Speaking to HR magazine Ben Willmott, head of policy at the CIPD, said: “The bill risks causing significant confusion and disruption for employers not to mention a huge amount of additional and unnecessary work for the civil service at a time the government should be focused on growth.

“Given the evidence shows that a large majority of employers – including small firms – don’t regard employment regulation as an obstacle to success there seems very little benefit in this bill for business, while it would create additional red tape as firms would have to get to grips with any changes to legislation.”

Simon Jones, director of HR consultancy Ariadne Associates, is concerned that the bill panders to Euro-sceptics like Rees-Mogg.

He told HR magazine: "This is a bill that no one but a few Brexit extremists want. The consequences are poorly thought through and will see good employers undercut in a race to the bottom.

"The rush to get this bill on the statute books suggest that ideology is more important than a sound legal framework for employers and employees."
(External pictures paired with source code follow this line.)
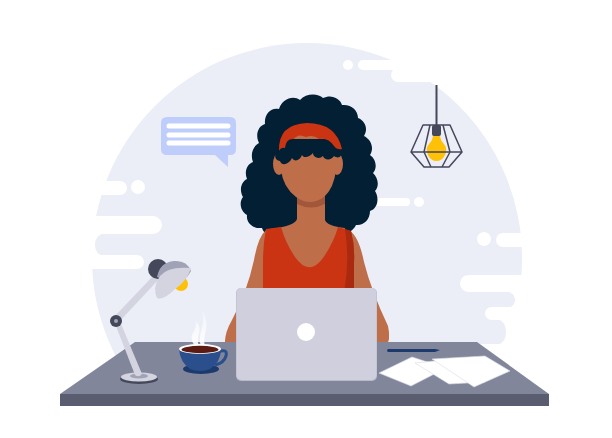
<!DOCTYPE html>
<html lang="en">
<head>
<meta charset="utf-8">
<title>Woman working at a laptop</title>
<style>
:root {
  --paper: #ffffff;
  --mist: #ebedf7;
  --bubble: #bfcdfb;
  --hair: #021f33;
  --skin: #bf6e4a;
  --skin-shade: #a2573a;
  --red: #cb3412;
  --red-shade: #a92a0e;
  --laptop: #cfcfdd;
  --laptop-edge: #b9b9ca;
  --desk: #82869a;
  --desk-front: #5a5d6f;
  --metal-dark: #45475a;
  --metal-mid: #a0a3b5;
  --metal-light: #d3d4e0;
  --yellow: #ffc107;
  --cup: #2a4f8c;
  --cup-dark: #1d3a6c;
  --coffee: #5b1a12;
}
html, body { margin: 0; background: var(--paper); overflow: hidden; }
svg { display: block; width: 612px; height: 438px; }
.paper { fill: var(--paper); }
.mist { fill: var(--mist); }
.hair { fill: var(--hair); }
.skin { fill: var(--skin); }
.skin-shade { fill: var(--skin-shade); }
.red { fill: var(--red); }
.red-shade { fill: var(--red-shade); }
.yellow { fill: var(--yellow); }
.metal-dark { fill: var(--metal-dark); }
.metal-mid { fill: var(--metal-mid); }
.metal-light { fill: var(--metal-light); }
.cup { fill: var(--cup); }
.cup-dark { fill: var(--cup-dark); }
.wire { fill: none; stroke: var(--metal-dark); stroke-width: 1.5; stroke-linejoin: round; }
.sheet { fill: var(--paper); stroke: #d9dbe6; stroke-width: .6; stroke-linejoin: round; }
</style>
</head>
<body>
<svg viewBox="0 0 612 438" role="img" aria-label="A woman with curly hair and a red headband works on a laptop at a desk">
  <defs>
    <linearGradient id="steam-fade" x1="0" y1="0" x2="0" y2="1">
      <stop offset="0" stop-color="#fff" stop-opacity=".35"/>
      <stop offset="1" stop-color="#fff" stop-opacity=".95"/>
    </linearGradient>
  </defs>

  <g id="backdrop">
    <circle class="mist" cx="307" cy="258" r="215"/>
    <rect class="paper" x="0" y="362" width="612" height="76"/>
    <g id="cloud-cuts" class="paper">
      <circle cx="348" cy="65" r="5"/>
      <rect x="358" y="60" width="52" height="10" rx="5"/>
      <rect x="385" y="60" width="110" height="9"/>
      <rect x="391" y="68" width="110" height="14" rx="7"/>
      <rect x="70" y="181" width="57" height="14" rx="7"/>
      <circle cx="138" cy="187" r="7"/>
      <rect x="60" y="216" width="102" height="18" rx="9"/>
      <path d="M60 233H105Q95 235 95 245T105 256H60Z"/>
      <rect x="60" y="255" width="84" height="14" rx="7"/>
      <rect x="374" y="198" width="36" height="8" rx="4"/>
      <circle cx="419" cy="202" r="5"/>
      <circle cx="484" cy="239" r="7"/>
      <rect x="496" y="233" width="70" height="14" rx="7"/>
      <rect x="460" y="275" width="100" height="17" rx="8.5"/>
      <path d="M560 291H506Q515 293 515 300T506 308H560Z"/>
      <rect x="485" y="307" width="75" height="13" rx="6.5"/>
      <path d="M560 319H498Q506 322 506 332T498 345H560Z"/>
      <rect x="471" y="344" width="80" height="16" rx="8"/>
    </g>
  </g>

  <g id="speech-bubble">
    <path fill="var(--bubble)" d="M167 117H230Q236 117 236 123V149Q236 155 230 155H228V167L215 155H167Q161 155 161 149V123Q161 117 167 117Z"/>
    <g fill="none" stroke="var(--paper)" stroke-width="5" stroke-linecap="round">
      <path d="M169 126H228M169 135H228M169 143H228"/>
    </g>
  </g>

  <g id="pendant-lamp">
    <path d="M436.500 85V126" fill="none" stroke="var(--metal-dark)" stroke-width="2"/>
    <path class="yellow" d="M433 135H440Q440 140 444 144Q448 149 445 155Q442 161 436.500 161Q431 161 428 155Q425 149 429 144Q433 140 433 135Z"/>
    <rect class="metal-dark" x="432" y="125" width="9" height="11" rx="2"/>
    <path class="wire" d="M423 125H450L462 152L449 167H424L411 152ZM411 152H462M430 125L424 152L431 167M443 125L450 152L442 167"/>
  </g>

  <g id="woman">
    <path id="back-hair" class="hair" d="M300 100C306 93 318 93 323 98C331 94 340 98 342 105C351 104 358 110 358 118C366 121 368 130 364 136C372 140 374 149 370 155C377 160 377 169 373 173C379 179 379 187 375 191C380 199 377 209 370 211C370 220 363 226 356 225C352 233 343 236 337 231C331 235 325 234 320 229L297 229C291 235 284 235 280 232C273 238 264 235 262 228C253 229 246 223 247 215C240 211 239 202 243 197C239 190 241 182 247 179C244 172 247 164 253 162C250 154 253 146 259 143C255 135 258 126 265 124C264 114 271 107 279 109C282 99 293 95 300 100Z"/>
    <path id="arms" class="skin" d="M266 230Q258 237 254 260Q247 292 232 320Q225 332 225 342H388Q390 336 388 326Q371 290 364 262Q359 237 350 231Z"/>
    <path id="neck" class="skin" d="M297 190H325V220Q327 226 345 228L335 270H280L270 229Q295 226 297 219Z"/>
    <path class="skin-shade" d="M297 195Q310 205 325 195V204Q311 211 297 204Z"/>
    <path id="top" class="red" d="M266 229L281 227Q286 244 295 257Q309 277 323 258Q334 242 338 227L351 231Q355 246 354 262V292H263V262Q263 244 266 229Z"/>
    <path class="red-shade" d="M345 229L351 231Q355 246 354 262V292H344Q350 262 345 229Z"/>
    <g id="head">
      <ellipse class="skin" cx="279" cy="164" rx="6" ry="11"/>
      <ellipse class="skin" cx="337" cy="164" rx="6" ry="11"/>
      <path class="skin" d="M281 146Q281 126 309 126Q336 126 336 146V170Q334 188 324 197Q310 207 296 197Q283 187 281 170Z"/>
      <path class="hair" d="M278 151L284 139H333L340 152C343 157 338 159 334 156C331 161 324 160 323 156C319 160 313 157 313 153C309 158 303 158 302 155C300 161 294 162 292 158C289 165 281 166 280 161C274 160 274 154 278 151Z"/>
      <path id="headband" class="red" d="M279 151Q278 124 307 123Q336 123 342 149Q337 150 334 146Q328 137 319 139Q313 134 306 137Q298 133 294 139Q286 138 285 148Q281 147 279 151Z"/>
    </g>
  </g>

  <g id="desk">
    <path fill="var(--desk)" d="M135 342H477L549 394H60Z"/>
    <rect x="60" y="394" width="489" height="12" fill="var(--desk-front)"/>
  </g>

  <g id="hands" class="skin">
    <path d="M225 340V342H240V330ZM375 330V342H388Q390 337 388 330Z"/>
  </g>

  <g id="laptop">
    <rect x="236" y="288" width="141" height="93" rx="5" fill="var(--laptop-edge)"/>
    <rect x="236.500" y="288" width="140" height="92" rx="5" fill="var(--laptop)"/>
    <circle class="paper" cx="306" cy="332" r="9"/>
  </g>

  <g id="desk-lamp">
    <ellipse class="metal-dark" cx="139" cy="379" rx="19" ry="5"/>
    <ellipse class="metal-light" cx="139" cy="377" rx="18" ry="4.500"/>
    <ellipse class="metal-mid" cx="139" cy="376" rx="9" ry="2.500"/>
    <path class="metal-light" d="M114 321L119 319L142 374Q139 378 135 375Z"/>
    <path class="metal-light" d="M114 317L155 274L160 278L118 323Z"/>
    <circle class="metal-dark" cx="116" cy="321" r="6"/>
    <circle class="metal-mid" cx="116" cy="321" r="2"/>
    <circle class="metal-dark" cx="158" cy="269" r="10"/>
    <circle class="yellow" cx="181" cy="284" r="7"/>
    <path class="metal-mid" d="M157 277Q160 262 174 261Q187 260 191 271Q187 279 176 286Z"/>
    <path class="metal-light" d="M191 268Q187 281 175 289Q163 301 157 298Q152 288 160 276Q168 266 191 268Z"/>
  </g>

  <g id="coffee">
    <path fill="url(#steam-fade)" d="M195 346C186 334 199 331 195 321C205 328 195 336 199 346ZM201 346C197 334 206 326 202 311C212 325 202 334 205 346Z"/>
    <ellipse class="cup-dark" cx="201" cy="369" rx="18" ry="5"/>
    <path d="M218 352Q228 348 226 356Q224 363 215 365" fill="none" stroke="var(--cup)" stroke-width="3"/>
    <path class="cup" d="M179 349H221Q221 362 210 369Q200 373 190 369Q180 362 179 349Z"/>
    <ellipse class="paper" cx="200" cy="349" rx="21" ry="5"/>
    <ellipse cx="200" cy="349.500" rx="18.500" ry="3.700" fill="var(--coffee)"/>
  </g>

  <g id="pen">
    <path class="cup-dark" d="M388 349H435L440 350L435 352H388Q386 350.500 388 349Z"/>
  </g>

  <g id="papers">
    <path class="sheet" d="M379 373L412 357L446 368L411 386Z"/>
    <path class="sheet" d="M415 363L463 358L485 382L449 384Z"/>
    <path class="sheet" d="M432 359L485 356L510 371L474 387Z"/>
  </g>
</svg>
</body>
</html>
Some areas of retained EU law, such as the Information and Consultation Regulations may need to be amended or scrapped but, Jones added, the implications must be considered before doing so.

HR Most Influential thinker 2022 Gemma Dale, author and lecturer at Liverpool John Moores University, said the Retained EU Law Bill is of concern to HR professionals as a significant amount of UK employment law originates in Europe.

She said: “There are few issues with how these laws operate – they are established and well understood. Changing them will cause confusion and disruption and place an unnecessary burden and bureaucracy on employers who are already recovering from Covid and dealing with current economic turbulence.

“This appears to be a move that exists only to appeal to a certain voter base – rather than what businesses want or need. There is simply no need to weaken employment protection in the UK – in fact some issues, like the mass redundancies without following due process like those we saw at P&O this year suggest we need more protection not less.”

The full letter calling for the withdrawal of the Retained EU Law (Revocation and Reform) Bill can be read via the IOD here.